How many lines in the entries below contain the word "return"? Answer with the number and nothing else.

Stored records:
_____

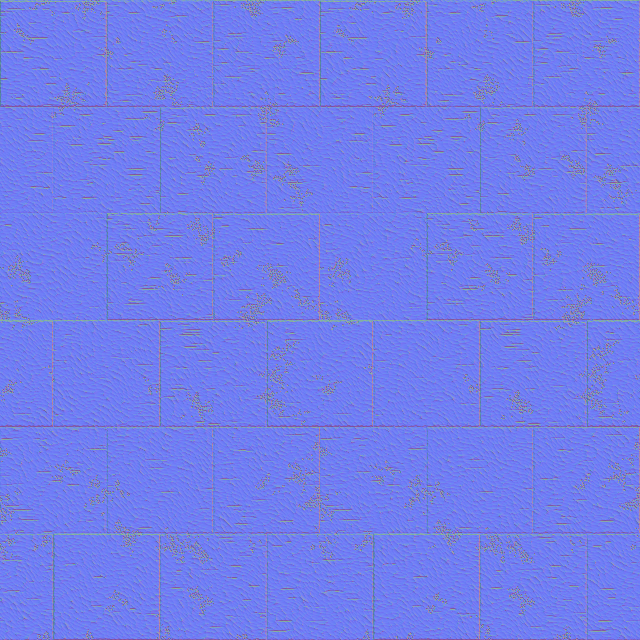
A WebGL 1 fragment shader for this texture map:

```glsl
precision highp float;
uniform vec2 u_resolution;

const float TILES = 6.0;            // tiles across and down
const float REPEAT = 3.0;           // columns before the tile variation recurs
const vec3 FLAT_COLOR = vec3(0.437, 0.493, 0.967);
const float TINT_GAIN = 0.24;       // red and green change with slope
const vec3 STEEP_SHIFT = vec3(0.24, 0.06, -1.0);  // colour change on steep slopes
const float STEEP_GAIN = 1.35;
const float STEEP_MAX = 0.34;
const float SEAM_WIDTH = 0.010;     // half width, in tiles
const float SEAM_FLOOR = 0.35;      // height left inside a seam
const float SEAM_WOBBLE = 0.0018;
const float EDGE_SHIFT = 0.010;     // uneven top edges
const float LEVEL_MIN = 0.005;
const float LEVEL_RANGE = 0.014;
const vec2 GRAIN_FREQ = vec2(21.0, 39.0);
const float GRAIN_DEPTH = 0.0085;
const float PIT_FREQ = 68.0;
const float PIT_DEPTH = 0.011;
const float PATCH_FREQ = 3.0;
const float PATCH_SHARE = 0.36;
const vec2 SCRATCH_GRID = vec2(3.5, 30.0);
const float SCRATCH_SHARE = 0.2;
const float SCRATCH_DEPTH = 0.011;
const float SLOPE_STEP = 0.005;     // sampling distance, in tiles

float hash(vec2 p) {
  return fract(sin(dot(p, vec2(127.1, 311.7))) * 43758.55);
}

// Distance to the nearest feature point, and that cell's random value
vec2 cellular(vec2 p, vec2 period) {
  vec2 base = floor(p);
  vec2 nearest = vec2(9.0, 0.0);
  for (int j = -1; j <= 1; j++) {
    for (int i = -1; i <= 1; i++) {
      vec2 cell = base + vec2(float(i), float(j));
      vec2 key = mod(cell, period);
      vec2 point = cell + vec2(hash(key), hash(key + 41.3));
      float d = distance(p, point);
      if (d < nearest.x) nearest = vec2(d, hash(key + 17.9));
    }
  }
  return nearest;
}

// Slanted plaster-like relief
float grain(vec2 p) {
  vec2 q = vec2(0.9 * p.x - 0.44 * p.y, 0.44 * p.x + 0.9 * p.y);
  q += 0.02 * sin(q.yx * vec2(19.0, 13.0));
  vec2 bump = cellular(q * GRAIN_FREQ, vec2(512.0));
  return GRAIN_DEPTH * bump.x * bump.x * (0.4 + 0.9 * bump.y);
}

// Clusters of fine pits that thin out towards ragged outlines
float pits(vec2 p) {
  vec2 q = p + 0.05 * sin(p.yx * vec2(31.0, 27.0)) + 0.03 * sin(p.yx * 67.0);
  vec2 blob = cellular(q * PATCH_FREQ, vec2(REPEAT, TILES) * PATCH_FREQ);
  float size = 0.2 + 0.26 * fract(blob.y * 37.0);
  float mask = smoothstep(size, size * 0.3, blob.x) * step(blob.y, PATCH_SHARE);
  if (mask <= 0.0) return 0.0;
  vec2 pit = cellular(p * PIT_FREQ, vec2(REPEAT, TILES) * PIT_FREQ);
  return PIT_DEPTH * step(pit.y, 0.55 * mask) * smoothstep(0.7, 0.0, pit.x);
}

// Sparse horizontal dashes inside one tile
float scratches(vec2 f, vec2 id) {
  f.y += 0.003 * sin(f.x * 17.0 + id.y) + 0.001 * sin(f.x * 83.0);
  vec2 g = f * SCRATCH_GRID;
  float line = floor(g.y);
  g.x += hash(vec2(line, 5.0) + id * 7.3);
  vec2 key = vec2(floor(g.x), line) + id * 31.7;
  float share = SCRATCH_SHARE * (0.4 + 1.2 * hash(id + 8.1));
  float across = abs(fract(g.y) - mix(0.25, 0.75, hash(key + 2.0)));
  float along = abs(fract(g.x) - 0.5);
  float halfLength = mix(0.12, 0.48, hash(key + 6.0));
  float dash = smoothstep(halfLength, halfLength * 0.4, along);
  float depth = SCRATCH_DEPTH * mix(0.3, 1.0, hash(key + 9.0));
  return depth * step(hash(key), share) * dash * smoothstep(0.22, 0.02, across);
}

float height(vec2 p) {
  // Running bond: even rows move by half a tile
  float row = floor(p.y);
  float x = p.x + 0.5 * (1.0 - mod(row, 2.0));
  vec2 id = vec2(mod(floor(x), REPEAT), mod(row, TILES));
  vec2 f = vec2(fract(x), fract(p.y));

  // Raised tile face with worn edges
  vec2 wobble = SEAM_WOBBLE * (sin(p.yx * 61.0) + sin(p.yx * 149.0 + 1.7));
  vec2 inset = min(f, 1.0 - f - vec2(0.0, EDGE_SHIFT * hash(id + 3.7)));
  inset += wobble;
  float face = smoothstep(0.0, SEAM_WIDTH, min(inset.x, inset.y));
  float level = LEVEL_MIN + LEVEL_RANGE * hash(id + 12.4);

  return level * mix(SEAM_FLOOR, 1.0, face) + grain(p) - pits(p) - scratches(f, id) * face;
}

void main() {
  vec2 p = gl_FragCoord.xy / u_resolution * TILES;
  float e = max(SLOPE_STEP, 0.5 * TILES / u_resolution.x);

  // Surface normal from the height differences
  vec2 slope = vec2(height(p + vec2(e, 0.0)) - height(p - vec2(e, 0.0)),
                    height(p + vec2(0.0, e)) - height(p - vec2(0.0, e))) / (2.0 * e);
  vec3 normal = normalize(vec3(-slope, 1.0));

  float steep = min(STEEP_GAIN * (1.0 - normal.z), STEEP_MAX);
  vec3 color = FLAT_COLOR + vec3(TINT_GAIN * normal.xy, 0.0) + STEEP_SHIFT * steep;
  gl_FragColor = vec4(clamp(color, 0.0, 1.0), 1.0);
}
```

_____

EXERCISE SOLUTION:
7